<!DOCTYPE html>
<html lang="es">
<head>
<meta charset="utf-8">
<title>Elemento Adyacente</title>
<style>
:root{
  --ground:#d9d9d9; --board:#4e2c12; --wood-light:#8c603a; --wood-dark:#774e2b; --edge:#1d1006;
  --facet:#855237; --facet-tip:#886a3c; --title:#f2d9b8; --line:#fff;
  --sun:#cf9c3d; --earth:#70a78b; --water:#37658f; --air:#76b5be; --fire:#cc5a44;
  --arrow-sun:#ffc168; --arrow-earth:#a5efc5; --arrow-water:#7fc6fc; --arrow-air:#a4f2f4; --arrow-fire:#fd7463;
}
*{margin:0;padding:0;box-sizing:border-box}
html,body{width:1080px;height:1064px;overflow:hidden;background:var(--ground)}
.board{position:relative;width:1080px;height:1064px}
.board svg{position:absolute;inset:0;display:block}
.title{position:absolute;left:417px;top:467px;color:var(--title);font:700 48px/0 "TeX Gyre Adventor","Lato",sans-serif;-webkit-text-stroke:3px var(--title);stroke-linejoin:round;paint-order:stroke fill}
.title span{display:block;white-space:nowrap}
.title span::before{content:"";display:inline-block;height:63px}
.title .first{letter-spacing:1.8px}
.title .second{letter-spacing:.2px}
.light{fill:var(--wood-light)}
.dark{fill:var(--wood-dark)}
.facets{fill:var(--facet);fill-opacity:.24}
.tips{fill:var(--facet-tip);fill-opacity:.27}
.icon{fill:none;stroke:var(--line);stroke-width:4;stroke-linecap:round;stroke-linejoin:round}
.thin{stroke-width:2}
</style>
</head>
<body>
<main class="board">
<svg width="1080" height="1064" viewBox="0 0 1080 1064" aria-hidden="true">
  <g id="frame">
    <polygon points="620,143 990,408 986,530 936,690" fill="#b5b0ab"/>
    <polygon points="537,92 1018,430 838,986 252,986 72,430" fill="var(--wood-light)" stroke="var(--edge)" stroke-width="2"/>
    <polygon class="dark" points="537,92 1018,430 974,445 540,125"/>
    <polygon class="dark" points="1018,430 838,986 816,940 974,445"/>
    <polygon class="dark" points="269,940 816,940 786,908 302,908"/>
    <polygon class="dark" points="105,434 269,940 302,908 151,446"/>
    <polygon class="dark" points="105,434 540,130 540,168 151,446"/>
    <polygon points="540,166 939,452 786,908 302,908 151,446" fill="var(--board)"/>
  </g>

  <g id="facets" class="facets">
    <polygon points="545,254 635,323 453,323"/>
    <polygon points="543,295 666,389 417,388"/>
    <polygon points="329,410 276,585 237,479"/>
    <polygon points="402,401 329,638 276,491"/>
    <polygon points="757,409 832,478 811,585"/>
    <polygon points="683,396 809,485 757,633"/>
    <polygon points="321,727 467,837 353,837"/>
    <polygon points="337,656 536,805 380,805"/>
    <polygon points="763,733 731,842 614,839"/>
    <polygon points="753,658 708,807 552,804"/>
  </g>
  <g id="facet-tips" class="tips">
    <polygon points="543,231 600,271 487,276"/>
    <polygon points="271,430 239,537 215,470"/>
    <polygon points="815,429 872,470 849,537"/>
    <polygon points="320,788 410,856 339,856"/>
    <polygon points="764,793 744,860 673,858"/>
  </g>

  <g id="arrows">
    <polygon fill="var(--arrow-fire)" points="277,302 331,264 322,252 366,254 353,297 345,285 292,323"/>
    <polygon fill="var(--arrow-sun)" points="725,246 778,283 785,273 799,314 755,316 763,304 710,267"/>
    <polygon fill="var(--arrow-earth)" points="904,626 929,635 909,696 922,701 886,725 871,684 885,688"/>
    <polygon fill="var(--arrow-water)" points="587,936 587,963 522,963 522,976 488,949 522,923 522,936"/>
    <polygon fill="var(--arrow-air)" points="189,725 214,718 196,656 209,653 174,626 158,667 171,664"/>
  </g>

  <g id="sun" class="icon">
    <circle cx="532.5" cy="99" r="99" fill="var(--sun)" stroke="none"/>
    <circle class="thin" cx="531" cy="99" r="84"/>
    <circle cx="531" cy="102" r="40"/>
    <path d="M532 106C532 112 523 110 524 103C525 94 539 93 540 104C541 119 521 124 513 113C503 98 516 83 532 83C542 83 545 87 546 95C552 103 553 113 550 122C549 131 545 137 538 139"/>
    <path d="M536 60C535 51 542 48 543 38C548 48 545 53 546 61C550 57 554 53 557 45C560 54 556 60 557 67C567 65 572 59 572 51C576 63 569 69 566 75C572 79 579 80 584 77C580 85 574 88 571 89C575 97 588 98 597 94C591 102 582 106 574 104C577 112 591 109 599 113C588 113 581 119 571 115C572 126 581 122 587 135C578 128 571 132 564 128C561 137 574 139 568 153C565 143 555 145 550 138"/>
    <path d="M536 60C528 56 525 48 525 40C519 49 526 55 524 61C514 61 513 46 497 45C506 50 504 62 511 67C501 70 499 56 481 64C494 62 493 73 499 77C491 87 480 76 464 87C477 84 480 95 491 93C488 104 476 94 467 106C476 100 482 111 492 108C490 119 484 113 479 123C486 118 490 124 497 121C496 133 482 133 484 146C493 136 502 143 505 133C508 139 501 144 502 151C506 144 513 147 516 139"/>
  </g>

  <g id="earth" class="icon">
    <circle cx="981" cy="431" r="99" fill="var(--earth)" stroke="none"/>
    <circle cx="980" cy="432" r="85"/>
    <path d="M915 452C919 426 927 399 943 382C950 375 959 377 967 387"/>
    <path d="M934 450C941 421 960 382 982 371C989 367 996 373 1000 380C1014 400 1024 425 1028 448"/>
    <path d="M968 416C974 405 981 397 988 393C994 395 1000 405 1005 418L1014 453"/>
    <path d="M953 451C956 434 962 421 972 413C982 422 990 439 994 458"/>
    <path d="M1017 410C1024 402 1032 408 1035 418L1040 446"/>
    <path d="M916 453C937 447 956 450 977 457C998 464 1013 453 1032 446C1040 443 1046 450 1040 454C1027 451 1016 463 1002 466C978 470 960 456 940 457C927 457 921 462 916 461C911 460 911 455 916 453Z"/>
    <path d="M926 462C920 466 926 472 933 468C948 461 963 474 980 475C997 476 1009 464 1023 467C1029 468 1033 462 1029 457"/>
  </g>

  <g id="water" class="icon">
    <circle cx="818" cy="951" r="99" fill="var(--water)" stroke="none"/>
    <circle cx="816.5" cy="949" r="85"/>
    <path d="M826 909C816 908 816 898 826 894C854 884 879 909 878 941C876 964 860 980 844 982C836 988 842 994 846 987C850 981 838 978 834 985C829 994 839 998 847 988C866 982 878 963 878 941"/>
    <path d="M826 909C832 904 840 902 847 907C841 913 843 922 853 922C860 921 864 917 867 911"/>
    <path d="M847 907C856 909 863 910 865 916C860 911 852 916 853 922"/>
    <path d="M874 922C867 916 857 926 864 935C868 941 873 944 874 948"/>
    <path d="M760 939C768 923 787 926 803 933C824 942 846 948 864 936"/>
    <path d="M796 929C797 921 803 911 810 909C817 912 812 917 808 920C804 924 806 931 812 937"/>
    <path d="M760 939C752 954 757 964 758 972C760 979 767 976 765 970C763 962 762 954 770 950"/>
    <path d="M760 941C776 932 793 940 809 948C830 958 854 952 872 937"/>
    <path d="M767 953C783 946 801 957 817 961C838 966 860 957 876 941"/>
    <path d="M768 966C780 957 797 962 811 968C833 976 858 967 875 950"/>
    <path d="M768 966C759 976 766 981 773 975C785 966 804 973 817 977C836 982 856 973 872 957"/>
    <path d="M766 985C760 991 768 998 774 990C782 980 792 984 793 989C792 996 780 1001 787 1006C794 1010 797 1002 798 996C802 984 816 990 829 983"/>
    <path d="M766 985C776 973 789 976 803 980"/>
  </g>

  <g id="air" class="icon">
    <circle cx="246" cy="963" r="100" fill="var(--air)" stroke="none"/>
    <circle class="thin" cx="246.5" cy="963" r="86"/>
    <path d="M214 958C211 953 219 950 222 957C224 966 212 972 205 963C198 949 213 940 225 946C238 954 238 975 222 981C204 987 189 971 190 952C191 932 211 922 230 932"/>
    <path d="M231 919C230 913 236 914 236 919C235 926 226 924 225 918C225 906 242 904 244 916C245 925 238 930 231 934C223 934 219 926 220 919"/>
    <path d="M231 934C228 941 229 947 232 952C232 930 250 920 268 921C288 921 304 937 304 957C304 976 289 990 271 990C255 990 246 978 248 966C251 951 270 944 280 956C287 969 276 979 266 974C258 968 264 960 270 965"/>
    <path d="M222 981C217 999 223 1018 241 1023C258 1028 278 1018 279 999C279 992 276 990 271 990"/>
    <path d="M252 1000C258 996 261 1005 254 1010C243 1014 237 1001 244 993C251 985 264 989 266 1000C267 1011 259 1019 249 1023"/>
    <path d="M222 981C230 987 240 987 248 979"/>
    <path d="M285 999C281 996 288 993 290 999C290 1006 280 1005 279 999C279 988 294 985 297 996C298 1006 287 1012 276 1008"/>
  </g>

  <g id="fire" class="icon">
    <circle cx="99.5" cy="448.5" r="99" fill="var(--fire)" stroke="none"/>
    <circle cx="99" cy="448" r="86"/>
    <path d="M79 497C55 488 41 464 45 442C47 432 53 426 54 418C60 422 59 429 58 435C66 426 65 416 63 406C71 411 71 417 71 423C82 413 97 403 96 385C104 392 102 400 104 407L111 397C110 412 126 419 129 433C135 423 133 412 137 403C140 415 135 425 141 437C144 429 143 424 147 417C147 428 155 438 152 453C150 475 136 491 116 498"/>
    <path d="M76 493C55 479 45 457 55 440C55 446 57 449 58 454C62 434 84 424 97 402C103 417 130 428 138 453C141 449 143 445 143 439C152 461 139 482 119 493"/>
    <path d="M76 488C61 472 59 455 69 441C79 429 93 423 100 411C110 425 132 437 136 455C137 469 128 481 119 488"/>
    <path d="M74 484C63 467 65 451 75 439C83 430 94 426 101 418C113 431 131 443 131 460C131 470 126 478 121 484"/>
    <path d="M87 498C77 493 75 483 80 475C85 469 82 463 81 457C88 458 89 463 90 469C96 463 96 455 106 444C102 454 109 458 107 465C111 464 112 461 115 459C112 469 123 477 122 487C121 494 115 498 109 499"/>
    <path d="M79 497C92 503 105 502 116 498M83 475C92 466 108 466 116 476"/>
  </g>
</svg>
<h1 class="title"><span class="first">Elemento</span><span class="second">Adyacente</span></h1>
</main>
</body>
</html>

-------------------------

• WORK ORDER:
The lines you need are those holding the word "dark"; copy each of them from the material above.

• THE COMPLETED TASK:
  --ground:#d9d9d9; --board:#4e2c12; --wood-light:#8c603a; --wood-dark:#774e2b; --edge:#1d1006;
.dark{fill:var(--wood-dark)}
    <polygon class="dark" points="537,92 1018,430 974,445 540,125"/>
    <polygon class="dark" points="1018,430 838,986 816,940 974,445"/>
    <polygon class="dark" points="269,940 816,940 786,908 302,908"/>
    <polygon class="dark" points="105,434 269,940 302,908 151,446"/>
    <polygon class="dark" points="105,434 540,130 540,168 151,446"/>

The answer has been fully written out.